Razer’s Project Sophia concept turns your office into a modular computer
Razer is no stranger to the wild prototypes of CES, and CES 2022 is no exception: the company has unveiled its new concept Project Sophia, which aims to transform a full modular desktop into a desktop that looks like a Star trek The LCARS console comes to life.
Razer has had aspirations for modular computers in the past. There was the Christine project of 2014, a precursor of the Sophia project which imagined an office tower built from easily exchangeable Jenga-type bricks. The 2020 Tomahawk took a more practical approach to this concept, based on Intel’s Element NUC designs.
But Project Sophia makes it look like Razer’s design trends have turned to 11. The desktop is designed to feature 13 different interchangeable module slots, where users can add a wide range of different parts: temperature readings, launchers. touchscreen apps, dedicated chat and calendar views, wireless Qi chargers, cup warmers, pen tablets, audio mixers, CPU and GPU monitors, and more. Razer imagines that the modular nature of its IT desktop would allow users to customize it to suit their specific needs and use cases. A streamer, for example, could easily snap into more powerful speakers, microphones, and cameras for streaming, with additional screens to monitor their subscribers’ chat, while a video editor could add mixer modules and editing sound to concentrate on the job.
As for the “PC” part itself, Razer’s concept is that it is also integrated into the desktop, in a bespoke, magnetically attached chassis that can be easily removed so that users can swap parts when. they get a new processor or GPU. Everything is attached to a massive OLED panel (either 65 inches or 77 inches) to display your games in the best possible quality. And of course, there’s a lot of Chroma RGB lighting from Razer – it’s still a gaming PC, after all, even if it looks like a desktop.
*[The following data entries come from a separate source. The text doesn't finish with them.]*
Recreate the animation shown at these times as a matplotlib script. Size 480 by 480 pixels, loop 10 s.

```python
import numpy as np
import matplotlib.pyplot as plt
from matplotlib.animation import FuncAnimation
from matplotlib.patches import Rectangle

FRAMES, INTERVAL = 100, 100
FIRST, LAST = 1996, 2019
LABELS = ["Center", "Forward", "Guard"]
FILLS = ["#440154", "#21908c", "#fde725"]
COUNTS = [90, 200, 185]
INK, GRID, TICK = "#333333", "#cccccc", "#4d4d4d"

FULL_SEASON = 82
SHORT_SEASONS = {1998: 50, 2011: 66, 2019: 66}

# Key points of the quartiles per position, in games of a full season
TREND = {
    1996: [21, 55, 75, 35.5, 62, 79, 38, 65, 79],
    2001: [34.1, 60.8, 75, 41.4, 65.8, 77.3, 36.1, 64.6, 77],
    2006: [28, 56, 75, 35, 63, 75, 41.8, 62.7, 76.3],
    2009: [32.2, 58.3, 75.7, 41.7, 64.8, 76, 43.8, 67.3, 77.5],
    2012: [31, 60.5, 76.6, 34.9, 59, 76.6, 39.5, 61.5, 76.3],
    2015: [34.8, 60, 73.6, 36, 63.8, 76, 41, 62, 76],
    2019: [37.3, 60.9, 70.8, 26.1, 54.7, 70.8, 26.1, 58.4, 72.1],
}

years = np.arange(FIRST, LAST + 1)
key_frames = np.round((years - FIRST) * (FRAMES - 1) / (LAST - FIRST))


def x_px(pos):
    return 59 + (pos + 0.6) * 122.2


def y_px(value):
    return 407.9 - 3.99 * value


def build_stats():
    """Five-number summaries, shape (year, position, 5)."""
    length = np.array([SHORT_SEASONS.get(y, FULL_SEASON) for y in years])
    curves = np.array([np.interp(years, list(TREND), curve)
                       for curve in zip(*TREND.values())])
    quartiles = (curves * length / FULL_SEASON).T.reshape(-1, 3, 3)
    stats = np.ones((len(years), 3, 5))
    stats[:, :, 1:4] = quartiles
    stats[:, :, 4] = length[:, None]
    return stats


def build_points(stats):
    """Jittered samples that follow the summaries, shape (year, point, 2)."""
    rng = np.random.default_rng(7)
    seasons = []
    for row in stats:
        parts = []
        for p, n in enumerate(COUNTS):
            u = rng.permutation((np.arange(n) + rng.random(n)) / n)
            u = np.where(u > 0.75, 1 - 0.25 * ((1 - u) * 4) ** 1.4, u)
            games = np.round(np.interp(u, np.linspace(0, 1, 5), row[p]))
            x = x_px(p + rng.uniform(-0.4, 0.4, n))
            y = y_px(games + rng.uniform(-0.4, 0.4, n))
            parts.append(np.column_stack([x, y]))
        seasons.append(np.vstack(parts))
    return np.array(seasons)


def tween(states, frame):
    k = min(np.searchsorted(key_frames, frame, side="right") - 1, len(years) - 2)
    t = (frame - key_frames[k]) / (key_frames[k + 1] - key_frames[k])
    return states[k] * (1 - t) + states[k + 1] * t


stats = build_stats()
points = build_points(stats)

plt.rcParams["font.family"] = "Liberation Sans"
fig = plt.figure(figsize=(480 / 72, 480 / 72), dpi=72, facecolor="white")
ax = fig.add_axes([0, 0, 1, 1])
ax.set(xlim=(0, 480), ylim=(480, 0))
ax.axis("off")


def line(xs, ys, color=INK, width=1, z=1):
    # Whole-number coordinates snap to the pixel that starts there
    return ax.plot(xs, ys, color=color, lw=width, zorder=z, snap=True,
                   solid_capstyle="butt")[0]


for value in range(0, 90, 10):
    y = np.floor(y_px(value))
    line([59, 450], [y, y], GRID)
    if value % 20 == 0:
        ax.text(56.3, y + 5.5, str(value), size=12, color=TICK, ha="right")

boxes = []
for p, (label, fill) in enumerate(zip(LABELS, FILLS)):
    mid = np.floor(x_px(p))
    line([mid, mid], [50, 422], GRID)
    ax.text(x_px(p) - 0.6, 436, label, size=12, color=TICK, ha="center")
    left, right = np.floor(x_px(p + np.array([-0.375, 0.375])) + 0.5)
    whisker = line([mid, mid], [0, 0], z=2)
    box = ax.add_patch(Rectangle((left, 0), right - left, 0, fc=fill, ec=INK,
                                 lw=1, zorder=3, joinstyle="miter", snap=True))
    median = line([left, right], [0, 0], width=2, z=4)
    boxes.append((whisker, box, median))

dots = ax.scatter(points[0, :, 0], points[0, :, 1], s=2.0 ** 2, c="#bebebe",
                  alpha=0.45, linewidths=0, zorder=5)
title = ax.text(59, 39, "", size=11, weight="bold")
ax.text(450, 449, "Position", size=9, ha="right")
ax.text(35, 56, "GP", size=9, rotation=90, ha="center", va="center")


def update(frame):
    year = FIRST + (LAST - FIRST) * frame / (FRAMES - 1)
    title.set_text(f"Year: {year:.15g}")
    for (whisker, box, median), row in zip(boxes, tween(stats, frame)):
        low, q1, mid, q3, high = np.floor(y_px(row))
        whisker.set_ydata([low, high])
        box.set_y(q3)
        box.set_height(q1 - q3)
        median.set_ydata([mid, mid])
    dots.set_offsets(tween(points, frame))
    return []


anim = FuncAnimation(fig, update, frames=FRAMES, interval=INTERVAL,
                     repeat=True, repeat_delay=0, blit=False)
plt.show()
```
Of course, Razer’s history of flashy prototypes at CES is usually just that: a series of whimsical one-off projects presented each year as an example of the potential for future PCs or gaming accessories that hardly ever turn into real products. And looking at the flashy renders of Project Sophia, it’s hard to imagine another fate for the idea that Razer’s product graveyard alongside previous storefronts like the 2014 Christine Modular Project, the Triple Screen Valerie Project from 2017 or the 2018 Linda Telephone Docking Project.
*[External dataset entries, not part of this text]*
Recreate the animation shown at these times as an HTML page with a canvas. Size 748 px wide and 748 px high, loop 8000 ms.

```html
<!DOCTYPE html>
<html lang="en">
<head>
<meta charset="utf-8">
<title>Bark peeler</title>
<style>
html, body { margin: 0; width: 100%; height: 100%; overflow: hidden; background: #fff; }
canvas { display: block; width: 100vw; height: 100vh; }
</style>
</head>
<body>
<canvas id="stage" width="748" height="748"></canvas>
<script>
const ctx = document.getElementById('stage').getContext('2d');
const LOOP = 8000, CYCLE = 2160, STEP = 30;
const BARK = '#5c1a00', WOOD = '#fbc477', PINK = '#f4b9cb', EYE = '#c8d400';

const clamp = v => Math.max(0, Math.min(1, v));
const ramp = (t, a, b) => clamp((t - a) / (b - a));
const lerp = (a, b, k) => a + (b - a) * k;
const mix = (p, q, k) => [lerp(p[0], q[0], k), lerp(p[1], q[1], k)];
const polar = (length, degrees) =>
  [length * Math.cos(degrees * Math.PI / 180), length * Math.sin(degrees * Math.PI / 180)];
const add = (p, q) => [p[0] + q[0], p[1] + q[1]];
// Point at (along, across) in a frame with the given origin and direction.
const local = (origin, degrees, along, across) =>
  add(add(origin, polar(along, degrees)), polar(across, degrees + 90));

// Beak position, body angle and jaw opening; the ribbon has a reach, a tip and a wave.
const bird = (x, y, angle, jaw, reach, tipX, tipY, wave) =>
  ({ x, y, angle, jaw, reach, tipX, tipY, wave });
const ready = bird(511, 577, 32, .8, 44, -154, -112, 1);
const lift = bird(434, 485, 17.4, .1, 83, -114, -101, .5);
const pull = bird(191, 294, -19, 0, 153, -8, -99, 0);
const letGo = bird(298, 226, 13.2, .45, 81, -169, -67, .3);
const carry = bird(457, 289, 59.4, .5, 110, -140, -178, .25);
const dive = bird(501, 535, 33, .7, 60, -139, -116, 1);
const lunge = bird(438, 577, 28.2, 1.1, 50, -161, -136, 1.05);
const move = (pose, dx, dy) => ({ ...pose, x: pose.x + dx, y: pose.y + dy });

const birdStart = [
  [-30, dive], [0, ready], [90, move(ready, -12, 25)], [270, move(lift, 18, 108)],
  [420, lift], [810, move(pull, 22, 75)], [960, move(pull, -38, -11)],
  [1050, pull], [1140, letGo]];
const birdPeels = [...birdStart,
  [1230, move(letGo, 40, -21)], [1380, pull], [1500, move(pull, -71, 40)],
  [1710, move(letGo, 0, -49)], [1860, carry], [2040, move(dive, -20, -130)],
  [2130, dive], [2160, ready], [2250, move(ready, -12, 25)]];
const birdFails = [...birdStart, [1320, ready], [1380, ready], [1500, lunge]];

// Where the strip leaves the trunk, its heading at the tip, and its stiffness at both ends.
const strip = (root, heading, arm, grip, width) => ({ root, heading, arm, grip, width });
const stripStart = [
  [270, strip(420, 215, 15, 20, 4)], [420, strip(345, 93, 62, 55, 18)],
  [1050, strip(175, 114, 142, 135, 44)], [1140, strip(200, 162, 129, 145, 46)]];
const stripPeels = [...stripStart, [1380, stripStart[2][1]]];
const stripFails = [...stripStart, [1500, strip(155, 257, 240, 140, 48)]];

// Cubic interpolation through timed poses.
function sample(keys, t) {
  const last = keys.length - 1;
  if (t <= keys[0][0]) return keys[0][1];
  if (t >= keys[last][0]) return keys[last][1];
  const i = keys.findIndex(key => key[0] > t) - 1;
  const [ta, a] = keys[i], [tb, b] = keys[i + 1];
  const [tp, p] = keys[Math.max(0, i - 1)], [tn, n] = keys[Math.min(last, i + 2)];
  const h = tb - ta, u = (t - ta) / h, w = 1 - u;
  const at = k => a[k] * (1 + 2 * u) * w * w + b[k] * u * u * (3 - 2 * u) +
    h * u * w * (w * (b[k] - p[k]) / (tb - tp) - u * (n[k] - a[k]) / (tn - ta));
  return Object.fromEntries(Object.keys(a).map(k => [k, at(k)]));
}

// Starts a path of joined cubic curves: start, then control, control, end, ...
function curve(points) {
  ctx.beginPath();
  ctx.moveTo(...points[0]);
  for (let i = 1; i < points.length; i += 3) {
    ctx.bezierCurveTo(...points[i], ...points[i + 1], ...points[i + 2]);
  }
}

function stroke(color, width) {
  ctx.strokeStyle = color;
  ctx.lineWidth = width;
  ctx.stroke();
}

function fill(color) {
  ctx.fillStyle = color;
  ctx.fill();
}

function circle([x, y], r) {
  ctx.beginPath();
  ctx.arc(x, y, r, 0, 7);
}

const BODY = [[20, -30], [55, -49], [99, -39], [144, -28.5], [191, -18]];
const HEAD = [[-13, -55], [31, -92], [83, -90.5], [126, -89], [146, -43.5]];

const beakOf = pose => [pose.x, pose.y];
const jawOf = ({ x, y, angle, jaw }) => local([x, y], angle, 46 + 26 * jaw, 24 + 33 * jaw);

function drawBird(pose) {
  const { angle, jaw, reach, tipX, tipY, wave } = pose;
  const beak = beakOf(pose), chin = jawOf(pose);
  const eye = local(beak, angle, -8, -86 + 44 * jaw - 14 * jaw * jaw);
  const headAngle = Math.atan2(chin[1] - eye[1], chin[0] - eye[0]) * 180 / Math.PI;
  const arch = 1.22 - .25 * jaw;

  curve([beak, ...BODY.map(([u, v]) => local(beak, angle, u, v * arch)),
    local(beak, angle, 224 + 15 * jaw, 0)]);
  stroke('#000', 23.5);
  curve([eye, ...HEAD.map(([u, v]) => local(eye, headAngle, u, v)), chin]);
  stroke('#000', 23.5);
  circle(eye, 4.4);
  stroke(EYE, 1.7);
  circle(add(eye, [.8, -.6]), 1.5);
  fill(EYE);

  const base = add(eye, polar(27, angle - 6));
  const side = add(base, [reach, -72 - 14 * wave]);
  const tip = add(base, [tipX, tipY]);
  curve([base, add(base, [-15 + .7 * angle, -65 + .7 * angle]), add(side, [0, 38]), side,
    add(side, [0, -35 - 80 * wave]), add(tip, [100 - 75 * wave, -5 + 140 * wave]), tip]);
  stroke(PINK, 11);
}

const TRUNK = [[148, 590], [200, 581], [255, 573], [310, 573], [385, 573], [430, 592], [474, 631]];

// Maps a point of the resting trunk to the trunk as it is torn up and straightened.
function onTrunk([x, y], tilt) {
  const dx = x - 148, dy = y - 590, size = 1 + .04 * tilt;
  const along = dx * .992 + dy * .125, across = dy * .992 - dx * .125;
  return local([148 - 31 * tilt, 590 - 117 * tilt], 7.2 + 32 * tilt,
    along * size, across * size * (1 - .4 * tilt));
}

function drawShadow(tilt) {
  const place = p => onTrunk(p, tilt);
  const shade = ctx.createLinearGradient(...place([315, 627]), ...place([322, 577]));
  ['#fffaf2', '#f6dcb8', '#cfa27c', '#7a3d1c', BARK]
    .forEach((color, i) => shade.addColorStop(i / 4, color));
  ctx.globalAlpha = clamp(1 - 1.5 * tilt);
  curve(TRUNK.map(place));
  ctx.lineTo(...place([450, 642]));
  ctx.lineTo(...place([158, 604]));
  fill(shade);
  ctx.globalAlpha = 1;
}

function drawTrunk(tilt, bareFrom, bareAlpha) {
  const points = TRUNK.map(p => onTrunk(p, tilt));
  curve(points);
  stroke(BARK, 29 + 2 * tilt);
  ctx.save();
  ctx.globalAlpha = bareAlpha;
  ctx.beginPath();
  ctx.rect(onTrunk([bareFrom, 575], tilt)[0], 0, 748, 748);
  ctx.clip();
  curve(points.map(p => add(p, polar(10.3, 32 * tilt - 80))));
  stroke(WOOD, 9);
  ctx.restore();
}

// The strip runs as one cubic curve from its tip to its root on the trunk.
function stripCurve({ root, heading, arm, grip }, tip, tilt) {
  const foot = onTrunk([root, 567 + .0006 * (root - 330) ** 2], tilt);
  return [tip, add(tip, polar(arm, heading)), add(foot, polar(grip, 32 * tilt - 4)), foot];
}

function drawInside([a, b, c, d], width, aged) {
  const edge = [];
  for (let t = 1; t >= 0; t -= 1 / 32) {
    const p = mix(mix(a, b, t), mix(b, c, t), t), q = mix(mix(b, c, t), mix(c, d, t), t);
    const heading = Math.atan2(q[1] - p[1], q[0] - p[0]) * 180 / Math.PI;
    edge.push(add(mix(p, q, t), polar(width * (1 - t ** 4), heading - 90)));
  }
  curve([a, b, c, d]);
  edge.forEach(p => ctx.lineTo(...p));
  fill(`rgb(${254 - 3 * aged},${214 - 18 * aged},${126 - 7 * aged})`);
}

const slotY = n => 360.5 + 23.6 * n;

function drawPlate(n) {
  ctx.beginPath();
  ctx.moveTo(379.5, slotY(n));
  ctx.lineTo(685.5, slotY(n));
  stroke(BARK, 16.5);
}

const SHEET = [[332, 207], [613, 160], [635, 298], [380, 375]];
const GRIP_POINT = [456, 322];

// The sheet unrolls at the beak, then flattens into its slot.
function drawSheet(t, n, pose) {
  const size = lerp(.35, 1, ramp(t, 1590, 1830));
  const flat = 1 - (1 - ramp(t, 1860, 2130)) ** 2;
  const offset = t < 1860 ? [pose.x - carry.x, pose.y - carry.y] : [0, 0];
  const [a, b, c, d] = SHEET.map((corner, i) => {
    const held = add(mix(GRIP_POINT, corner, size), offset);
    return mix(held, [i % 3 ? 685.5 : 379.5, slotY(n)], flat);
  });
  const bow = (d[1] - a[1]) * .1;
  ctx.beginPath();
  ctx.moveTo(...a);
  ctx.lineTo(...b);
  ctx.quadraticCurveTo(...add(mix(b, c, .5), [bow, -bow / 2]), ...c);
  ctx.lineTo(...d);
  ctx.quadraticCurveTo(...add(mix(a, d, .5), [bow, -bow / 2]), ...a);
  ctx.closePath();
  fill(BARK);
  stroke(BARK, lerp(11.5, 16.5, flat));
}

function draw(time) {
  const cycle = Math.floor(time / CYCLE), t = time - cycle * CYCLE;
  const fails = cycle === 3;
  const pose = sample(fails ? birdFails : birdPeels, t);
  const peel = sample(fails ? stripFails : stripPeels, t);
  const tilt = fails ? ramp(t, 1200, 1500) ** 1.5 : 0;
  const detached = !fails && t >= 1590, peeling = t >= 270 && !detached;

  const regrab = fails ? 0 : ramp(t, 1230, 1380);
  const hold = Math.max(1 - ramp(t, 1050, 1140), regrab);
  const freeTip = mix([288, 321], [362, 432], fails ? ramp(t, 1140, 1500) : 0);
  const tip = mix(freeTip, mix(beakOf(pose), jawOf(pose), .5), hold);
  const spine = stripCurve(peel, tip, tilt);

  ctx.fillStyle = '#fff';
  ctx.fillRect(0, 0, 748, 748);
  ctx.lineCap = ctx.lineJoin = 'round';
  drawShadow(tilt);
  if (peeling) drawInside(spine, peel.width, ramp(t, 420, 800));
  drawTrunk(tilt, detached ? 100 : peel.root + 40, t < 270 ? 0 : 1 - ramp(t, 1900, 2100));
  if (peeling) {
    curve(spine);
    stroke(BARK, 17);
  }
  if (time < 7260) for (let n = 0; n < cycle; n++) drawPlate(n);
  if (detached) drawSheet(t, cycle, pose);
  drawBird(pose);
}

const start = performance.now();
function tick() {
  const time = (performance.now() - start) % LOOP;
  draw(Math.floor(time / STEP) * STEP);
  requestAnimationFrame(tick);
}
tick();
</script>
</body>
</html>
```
Modular computing devices are difficult. Even the fairly standardized world of building ordinary PCs is full of different specifications for SSDs, motherboard sockets, and RAM. Owner systems are even more difficult – remember Google’s ill-fated Ara modular smartphone project? The only way something like Project Sophia would exist is for Razer to be prepared to build all of the mods and accessories themselves. And even if he is ready to do that, it’s hard to imagine the cost would be anything less than astronomical, especially compared to the perfectly functional alternative of “buying normal accessories and having them sit on a normal desk.”
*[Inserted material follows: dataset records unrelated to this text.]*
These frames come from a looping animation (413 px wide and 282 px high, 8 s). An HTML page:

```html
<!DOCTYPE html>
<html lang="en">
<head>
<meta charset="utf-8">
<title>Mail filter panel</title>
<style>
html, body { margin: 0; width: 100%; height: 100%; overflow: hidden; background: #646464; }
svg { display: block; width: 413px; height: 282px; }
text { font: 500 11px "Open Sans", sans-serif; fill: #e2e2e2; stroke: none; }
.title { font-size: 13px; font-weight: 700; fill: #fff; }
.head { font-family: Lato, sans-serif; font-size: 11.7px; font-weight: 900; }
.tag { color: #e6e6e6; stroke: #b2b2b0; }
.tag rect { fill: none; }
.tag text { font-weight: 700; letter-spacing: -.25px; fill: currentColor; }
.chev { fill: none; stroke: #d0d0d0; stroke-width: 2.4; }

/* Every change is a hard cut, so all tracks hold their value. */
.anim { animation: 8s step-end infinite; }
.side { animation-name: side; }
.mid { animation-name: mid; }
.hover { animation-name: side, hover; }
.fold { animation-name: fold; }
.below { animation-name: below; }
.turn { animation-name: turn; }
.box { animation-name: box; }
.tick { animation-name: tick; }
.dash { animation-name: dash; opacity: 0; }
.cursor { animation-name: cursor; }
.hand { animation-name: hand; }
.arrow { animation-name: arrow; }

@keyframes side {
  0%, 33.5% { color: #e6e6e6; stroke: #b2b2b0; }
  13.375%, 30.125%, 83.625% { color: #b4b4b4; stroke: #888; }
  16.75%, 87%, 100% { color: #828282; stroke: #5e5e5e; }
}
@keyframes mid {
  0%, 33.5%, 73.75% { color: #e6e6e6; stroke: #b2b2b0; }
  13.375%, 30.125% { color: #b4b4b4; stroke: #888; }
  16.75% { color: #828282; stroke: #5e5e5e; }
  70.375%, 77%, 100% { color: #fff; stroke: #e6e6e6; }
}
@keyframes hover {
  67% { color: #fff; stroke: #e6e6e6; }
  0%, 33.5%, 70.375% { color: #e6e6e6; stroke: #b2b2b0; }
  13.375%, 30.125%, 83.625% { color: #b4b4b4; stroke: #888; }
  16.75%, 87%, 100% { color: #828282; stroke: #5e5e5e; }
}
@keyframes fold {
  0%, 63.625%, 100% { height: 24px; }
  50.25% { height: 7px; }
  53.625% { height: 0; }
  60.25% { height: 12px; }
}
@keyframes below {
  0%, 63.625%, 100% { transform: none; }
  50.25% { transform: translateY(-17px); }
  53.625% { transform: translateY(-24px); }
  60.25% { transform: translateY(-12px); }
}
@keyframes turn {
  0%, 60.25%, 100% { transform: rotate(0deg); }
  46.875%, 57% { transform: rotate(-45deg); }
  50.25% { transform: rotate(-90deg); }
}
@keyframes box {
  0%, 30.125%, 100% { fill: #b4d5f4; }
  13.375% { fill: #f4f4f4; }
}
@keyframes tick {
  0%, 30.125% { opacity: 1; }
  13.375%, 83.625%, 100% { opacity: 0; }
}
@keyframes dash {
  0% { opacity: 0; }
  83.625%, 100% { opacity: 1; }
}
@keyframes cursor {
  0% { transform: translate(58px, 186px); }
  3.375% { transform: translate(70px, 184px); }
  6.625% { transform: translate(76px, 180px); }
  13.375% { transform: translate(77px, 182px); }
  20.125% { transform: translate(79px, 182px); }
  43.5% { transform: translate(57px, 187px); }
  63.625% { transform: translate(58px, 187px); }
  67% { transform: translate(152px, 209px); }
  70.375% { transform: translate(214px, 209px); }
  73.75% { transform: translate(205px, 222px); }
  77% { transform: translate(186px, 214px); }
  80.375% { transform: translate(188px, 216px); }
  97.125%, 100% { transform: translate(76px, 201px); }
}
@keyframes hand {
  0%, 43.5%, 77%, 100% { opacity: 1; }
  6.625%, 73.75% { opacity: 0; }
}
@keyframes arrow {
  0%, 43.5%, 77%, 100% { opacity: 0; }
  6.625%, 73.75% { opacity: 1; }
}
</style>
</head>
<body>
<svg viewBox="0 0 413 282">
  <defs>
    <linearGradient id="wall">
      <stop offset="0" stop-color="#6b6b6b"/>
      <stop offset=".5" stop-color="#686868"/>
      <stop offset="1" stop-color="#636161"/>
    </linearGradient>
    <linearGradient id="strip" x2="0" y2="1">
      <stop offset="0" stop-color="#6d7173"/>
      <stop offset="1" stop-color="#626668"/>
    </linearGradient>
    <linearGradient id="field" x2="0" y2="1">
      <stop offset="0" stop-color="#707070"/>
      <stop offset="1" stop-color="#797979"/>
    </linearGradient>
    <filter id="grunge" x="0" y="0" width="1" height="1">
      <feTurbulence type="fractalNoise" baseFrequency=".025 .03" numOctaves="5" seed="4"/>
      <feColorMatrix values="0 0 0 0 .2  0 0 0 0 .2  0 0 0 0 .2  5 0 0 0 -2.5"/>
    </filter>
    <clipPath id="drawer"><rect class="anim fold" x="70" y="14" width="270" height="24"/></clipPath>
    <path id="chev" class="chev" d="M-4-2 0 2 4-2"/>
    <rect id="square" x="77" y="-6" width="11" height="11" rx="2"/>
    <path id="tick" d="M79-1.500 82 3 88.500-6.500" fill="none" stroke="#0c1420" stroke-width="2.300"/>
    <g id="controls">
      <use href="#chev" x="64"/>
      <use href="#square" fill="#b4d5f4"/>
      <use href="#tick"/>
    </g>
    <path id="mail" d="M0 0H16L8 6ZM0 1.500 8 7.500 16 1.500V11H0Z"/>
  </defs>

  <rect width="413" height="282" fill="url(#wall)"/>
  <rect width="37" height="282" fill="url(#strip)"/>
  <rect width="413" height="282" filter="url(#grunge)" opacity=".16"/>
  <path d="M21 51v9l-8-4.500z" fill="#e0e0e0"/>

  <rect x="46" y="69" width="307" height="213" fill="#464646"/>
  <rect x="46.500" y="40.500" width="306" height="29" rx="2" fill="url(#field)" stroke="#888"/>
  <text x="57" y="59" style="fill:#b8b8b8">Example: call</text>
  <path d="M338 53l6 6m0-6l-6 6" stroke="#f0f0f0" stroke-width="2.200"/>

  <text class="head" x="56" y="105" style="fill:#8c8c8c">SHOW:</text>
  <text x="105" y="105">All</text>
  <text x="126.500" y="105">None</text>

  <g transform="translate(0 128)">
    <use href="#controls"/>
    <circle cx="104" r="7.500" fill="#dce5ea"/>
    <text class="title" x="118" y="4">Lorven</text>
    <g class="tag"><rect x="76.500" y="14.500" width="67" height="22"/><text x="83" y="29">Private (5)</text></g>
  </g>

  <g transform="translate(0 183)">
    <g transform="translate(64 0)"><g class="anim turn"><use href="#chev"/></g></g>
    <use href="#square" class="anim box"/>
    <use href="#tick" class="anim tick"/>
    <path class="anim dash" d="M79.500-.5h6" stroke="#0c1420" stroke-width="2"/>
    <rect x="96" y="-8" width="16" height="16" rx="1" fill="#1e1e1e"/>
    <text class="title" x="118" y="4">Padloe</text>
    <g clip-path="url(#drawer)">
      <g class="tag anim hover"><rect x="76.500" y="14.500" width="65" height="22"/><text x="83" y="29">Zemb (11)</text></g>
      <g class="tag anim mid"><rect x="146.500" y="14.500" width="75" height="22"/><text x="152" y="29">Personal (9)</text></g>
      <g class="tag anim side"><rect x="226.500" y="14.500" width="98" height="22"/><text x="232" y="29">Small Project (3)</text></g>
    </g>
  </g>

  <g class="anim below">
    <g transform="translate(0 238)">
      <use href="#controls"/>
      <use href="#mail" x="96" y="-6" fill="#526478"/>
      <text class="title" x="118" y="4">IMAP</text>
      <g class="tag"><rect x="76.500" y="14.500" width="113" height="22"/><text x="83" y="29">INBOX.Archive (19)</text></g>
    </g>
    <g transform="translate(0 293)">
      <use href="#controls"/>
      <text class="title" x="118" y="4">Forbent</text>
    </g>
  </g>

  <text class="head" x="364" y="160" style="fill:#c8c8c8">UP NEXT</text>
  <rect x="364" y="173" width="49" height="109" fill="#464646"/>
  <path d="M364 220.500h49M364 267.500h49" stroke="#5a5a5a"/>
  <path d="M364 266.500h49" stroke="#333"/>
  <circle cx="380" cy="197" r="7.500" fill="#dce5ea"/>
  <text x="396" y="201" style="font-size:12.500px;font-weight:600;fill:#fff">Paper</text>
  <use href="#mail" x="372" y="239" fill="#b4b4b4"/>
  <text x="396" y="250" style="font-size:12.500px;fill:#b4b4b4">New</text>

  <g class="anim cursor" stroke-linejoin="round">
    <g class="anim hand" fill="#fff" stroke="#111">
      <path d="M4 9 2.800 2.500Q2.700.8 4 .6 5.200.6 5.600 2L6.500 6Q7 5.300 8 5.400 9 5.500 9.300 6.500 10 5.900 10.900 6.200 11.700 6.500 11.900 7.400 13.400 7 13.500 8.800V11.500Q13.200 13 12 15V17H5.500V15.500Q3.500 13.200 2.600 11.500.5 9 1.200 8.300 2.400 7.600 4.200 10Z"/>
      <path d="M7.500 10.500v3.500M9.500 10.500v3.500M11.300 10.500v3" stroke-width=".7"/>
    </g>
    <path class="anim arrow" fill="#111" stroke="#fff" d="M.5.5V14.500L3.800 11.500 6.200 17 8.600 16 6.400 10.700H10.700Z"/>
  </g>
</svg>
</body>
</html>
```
Yet, as is the case with most of Razer’s CES concepts, it’s always cool to see that the company is ready to explore whimsical ideas like the futuristic Project Sophia desktop. Even in the probable event that the computer desk concept never sees the light of day commercially, it shows that Razer is always willing to think outside the box when it comes to new designs and ideas. And who knows? Maybe the future of computing is really built into an office.